## Task statement
In the following material, identify every line holding the string "fillStyle" and return it.

## Input material
════
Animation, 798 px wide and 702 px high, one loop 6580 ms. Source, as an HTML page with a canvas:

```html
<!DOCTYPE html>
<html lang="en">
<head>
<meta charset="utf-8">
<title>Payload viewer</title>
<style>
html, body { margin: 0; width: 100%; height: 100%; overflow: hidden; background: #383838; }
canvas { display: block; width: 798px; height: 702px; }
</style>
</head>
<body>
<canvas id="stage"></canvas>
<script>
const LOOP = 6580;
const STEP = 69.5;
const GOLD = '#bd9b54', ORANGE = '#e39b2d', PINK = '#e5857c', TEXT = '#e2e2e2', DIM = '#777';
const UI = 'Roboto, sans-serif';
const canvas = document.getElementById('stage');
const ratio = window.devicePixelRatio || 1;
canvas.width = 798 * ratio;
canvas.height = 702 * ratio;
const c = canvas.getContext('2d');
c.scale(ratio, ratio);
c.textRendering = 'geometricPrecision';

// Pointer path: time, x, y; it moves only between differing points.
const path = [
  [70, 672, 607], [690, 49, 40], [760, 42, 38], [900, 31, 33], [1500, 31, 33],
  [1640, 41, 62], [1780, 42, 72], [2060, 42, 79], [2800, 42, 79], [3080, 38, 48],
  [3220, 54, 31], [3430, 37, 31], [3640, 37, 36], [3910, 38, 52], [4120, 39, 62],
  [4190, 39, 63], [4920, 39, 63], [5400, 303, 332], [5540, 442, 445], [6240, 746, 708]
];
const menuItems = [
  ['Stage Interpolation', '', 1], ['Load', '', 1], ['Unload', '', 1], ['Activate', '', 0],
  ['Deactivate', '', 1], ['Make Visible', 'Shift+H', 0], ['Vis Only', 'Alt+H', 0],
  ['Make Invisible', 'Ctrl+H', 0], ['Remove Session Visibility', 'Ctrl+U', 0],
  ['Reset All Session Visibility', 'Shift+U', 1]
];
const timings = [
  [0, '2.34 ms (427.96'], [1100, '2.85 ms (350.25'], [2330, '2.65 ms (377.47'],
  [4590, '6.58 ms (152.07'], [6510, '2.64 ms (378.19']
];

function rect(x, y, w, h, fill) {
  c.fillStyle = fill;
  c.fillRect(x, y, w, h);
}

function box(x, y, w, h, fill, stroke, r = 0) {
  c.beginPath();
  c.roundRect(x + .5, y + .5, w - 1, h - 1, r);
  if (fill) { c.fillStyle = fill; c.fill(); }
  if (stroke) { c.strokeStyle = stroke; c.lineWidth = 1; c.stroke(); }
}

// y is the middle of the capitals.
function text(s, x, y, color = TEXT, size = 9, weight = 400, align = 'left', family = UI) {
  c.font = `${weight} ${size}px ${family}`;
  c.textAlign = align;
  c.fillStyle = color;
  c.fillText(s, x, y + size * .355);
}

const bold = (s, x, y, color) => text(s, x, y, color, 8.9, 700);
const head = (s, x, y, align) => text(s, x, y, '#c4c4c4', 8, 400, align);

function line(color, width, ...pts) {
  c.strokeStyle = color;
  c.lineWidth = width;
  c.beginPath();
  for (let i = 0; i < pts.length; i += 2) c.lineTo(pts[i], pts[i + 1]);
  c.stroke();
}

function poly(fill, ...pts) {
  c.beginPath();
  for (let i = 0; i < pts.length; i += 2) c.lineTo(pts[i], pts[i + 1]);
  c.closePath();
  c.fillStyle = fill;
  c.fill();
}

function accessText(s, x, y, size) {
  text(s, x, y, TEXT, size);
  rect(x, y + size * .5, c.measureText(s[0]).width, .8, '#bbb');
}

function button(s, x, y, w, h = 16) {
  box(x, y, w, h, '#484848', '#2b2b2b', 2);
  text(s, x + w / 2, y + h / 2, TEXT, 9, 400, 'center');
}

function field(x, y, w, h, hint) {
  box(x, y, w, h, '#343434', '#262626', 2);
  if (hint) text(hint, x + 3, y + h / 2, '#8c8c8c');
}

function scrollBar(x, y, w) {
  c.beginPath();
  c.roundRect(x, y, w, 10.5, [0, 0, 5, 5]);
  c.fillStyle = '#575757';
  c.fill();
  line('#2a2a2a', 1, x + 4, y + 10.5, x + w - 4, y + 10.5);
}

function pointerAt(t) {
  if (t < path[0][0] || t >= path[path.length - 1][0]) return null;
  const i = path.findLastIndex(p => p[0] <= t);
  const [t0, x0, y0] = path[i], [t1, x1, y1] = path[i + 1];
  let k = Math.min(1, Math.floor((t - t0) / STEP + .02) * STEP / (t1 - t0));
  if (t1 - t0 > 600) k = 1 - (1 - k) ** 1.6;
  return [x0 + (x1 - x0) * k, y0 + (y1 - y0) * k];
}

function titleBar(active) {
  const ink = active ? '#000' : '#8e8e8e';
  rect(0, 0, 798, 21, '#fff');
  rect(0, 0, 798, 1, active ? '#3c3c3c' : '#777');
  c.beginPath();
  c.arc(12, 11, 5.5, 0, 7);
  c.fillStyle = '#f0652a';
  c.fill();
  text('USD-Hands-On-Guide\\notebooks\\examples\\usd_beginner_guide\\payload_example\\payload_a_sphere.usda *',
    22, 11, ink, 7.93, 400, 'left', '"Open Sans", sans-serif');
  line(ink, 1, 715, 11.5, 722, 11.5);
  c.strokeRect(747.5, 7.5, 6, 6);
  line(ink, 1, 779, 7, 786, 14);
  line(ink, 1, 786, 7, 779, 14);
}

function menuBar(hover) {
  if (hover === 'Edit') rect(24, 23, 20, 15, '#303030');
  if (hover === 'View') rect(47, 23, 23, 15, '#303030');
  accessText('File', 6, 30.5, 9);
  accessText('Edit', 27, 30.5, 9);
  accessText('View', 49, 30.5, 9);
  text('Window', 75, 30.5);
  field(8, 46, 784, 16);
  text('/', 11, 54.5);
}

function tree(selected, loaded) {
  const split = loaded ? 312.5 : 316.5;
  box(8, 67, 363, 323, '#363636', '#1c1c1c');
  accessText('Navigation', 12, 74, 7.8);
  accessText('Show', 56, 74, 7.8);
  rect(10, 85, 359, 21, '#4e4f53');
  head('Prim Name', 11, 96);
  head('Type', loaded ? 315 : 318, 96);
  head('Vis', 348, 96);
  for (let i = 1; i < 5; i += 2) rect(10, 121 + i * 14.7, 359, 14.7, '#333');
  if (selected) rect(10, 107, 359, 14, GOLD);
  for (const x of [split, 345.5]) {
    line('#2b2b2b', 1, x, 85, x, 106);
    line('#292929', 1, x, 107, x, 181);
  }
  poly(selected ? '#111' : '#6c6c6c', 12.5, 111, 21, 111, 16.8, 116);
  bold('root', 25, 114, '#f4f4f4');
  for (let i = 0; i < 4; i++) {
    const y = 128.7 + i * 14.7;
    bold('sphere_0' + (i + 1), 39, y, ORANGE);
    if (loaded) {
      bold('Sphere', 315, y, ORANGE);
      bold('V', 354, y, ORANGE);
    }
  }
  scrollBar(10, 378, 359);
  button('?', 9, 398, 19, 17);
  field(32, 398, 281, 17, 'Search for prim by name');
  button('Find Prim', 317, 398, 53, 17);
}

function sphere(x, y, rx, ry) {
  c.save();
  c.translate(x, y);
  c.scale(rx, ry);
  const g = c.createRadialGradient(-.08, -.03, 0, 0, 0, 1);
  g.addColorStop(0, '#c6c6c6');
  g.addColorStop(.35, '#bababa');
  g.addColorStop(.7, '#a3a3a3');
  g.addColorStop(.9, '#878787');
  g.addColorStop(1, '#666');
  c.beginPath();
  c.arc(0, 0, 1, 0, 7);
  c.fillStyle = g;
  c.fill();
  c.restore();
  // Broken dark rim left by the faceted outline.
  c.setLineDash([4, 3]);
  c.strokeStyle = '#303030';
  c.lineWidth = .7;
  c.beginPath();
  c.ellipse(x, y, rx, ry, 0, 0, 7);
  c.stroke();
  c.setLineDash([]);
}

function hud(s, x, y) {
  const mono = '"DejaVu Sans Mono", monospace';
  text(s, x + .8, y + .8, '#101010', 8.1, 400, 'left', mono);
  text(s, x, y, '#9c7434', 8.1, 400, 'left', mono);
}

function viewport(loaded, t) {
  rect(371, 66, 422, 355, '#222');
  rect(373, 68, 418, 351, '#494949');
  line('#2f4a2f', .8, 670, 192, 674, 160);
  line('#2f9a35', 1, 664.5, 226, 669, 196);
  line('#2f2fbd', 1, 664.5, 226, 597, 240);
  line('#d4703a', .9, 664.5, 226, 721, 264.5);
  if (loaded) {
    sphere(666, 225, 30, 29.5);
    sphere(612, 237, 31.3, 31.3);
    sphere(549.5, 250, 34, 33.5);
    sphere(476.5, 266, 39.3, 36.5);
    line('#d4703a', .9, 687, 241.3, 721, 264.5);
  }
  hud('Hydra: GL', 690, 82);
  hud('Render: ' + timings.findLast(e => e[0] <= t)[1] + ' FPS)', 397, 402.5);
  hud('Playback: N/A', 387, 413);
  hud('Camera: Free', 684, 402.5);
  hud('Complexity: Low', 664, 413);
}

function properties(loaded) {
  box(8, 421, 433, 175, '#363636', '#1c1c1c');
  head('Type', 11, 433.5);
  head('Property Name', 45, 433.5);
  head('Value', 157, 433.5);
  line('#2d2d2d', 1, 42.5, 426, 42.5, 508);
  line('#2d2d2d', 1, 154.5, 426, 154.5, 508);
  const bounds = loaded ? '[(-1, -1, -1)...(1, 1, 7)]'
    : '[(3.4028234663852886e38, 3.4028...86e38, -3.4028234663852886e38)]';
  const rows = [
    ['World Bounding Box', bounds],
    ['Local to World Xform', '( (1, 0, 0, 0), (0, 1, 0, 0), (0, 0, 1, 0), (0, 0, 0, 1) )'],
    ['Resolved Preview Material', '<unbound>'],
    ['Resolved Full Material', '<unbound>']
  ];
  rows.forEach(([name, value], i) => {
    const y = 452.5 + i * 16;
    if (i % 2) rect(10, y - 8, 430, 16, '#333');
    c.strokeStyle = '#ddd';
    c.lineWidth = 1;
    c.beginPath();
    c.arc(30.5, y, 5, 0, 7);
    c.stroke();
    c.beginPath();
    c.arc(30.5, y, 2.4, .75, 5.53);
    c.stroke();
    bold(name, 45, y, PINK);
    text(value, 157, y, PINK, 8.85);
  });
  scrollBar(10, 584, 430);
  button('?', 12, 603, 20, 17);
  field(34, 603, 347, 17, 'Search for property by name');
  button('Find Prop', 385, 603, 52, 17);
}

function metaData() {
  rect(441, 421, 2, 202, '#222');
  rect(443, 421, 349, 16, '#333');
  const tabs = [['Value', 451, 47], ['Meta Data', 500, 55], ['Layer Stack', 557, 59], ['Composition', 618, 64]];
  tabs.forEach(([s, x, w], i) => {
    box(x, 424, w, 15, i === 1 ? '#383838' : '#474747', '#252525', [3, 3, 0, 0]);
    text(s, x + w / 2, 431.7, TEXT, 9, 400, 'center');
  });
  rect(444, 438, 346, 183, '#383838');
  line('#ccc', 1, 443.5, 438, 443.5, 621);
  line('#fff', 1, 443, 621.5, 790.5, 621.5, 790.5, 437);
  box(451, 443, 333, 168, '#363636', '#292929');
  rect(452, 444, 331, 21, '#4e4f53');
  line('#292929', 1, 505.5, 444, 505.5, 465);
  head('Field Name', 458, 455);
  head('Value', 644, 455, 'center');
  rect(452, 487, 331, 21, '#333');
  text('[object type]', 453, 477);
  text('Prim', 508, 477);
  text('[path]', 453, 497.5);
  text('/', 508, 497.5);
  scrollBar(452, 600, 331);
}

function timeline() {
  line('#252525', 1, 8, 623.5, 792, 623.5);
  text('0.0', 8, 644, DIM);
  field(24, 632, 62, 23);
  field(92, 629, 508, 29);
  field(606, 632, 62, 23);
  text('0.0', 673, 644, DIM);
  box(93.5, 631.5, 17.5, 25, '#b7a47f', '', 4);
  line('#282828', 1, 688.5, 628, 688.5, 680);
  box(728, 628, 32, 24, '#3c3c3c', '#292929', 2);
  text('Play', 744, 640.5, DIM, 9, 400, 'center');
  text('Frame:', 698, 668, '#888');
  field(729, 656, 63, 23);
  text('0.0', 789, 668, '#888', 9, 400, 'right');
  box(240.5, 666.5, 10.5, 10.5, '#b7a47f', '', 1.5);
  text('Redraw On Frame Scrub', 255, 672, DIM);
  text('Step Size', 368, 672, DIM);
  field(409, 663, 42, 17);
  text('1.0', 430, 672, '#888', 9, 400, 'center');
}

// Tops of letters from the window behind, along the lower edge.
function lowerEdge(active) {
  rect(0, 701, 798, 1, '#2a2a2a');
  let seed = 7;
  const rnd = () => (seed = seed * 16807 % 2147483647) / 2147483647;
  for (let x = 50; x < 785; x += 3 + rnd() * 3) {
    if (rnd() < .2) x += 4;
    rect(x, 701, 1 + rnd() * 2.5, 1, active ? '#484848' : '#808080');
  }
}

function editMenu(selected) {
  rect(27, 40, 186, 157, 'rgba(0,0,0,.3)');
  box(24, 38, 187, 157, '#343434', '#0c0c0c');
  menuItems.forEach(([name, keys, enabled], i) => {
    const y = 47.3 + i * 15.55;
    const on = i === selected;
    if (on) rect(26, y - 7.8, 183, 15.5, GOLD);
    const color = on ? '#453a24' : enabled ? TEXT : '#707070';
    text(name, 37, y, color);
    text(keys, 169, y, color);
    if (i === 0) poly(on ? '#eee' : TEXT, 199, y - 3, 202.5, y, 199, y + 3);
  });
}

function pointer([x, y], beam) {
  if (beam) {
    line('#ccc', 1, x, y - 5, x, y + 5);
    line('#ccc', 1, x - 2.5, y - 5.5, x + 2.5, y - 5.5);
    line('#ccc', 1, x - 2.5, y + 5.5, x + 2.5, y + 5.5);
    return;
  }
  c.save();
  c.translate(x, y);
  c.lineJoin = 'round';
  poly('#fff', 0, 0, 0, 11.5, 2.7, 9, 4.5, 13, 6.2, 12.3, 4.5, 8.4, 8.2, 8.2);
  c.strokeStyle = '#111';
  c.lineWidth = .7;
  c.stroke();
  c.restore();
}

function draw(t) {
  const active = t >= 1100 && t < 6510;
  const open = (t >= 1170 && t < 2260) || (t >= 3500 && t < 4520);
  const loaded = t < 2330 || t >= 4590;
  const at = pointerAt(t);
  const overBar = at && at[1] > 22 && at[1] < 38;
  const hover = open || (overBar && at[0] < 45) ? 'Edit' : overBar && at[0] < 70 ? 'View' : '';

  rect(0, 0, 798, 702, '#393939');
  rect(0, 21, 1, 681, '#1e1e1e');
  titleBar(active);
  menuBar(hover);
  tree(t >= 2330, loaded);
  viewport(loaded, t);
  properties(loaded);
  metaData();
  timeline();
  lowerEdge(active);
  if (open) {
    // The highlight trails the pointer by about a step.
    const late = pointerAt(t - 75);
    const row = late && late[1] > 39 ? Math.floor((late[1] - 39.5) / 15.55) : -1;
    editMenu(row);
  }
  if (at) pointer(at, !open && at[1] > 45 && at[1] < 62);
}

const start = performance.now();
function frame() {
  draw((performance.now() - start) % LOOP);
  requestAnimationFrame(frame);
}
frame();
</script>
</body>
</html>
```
════
## Exercise result
  c.fillStyle = fill;
  if (fill) { c.fillStyle = fill; c.fill(); }
  c.fillStyle = color;
  c.fillStyle = fill;
  c.fillStyle = '#575757';
  c.fillStyle = '#f0652a';
  c.fillStyle = g;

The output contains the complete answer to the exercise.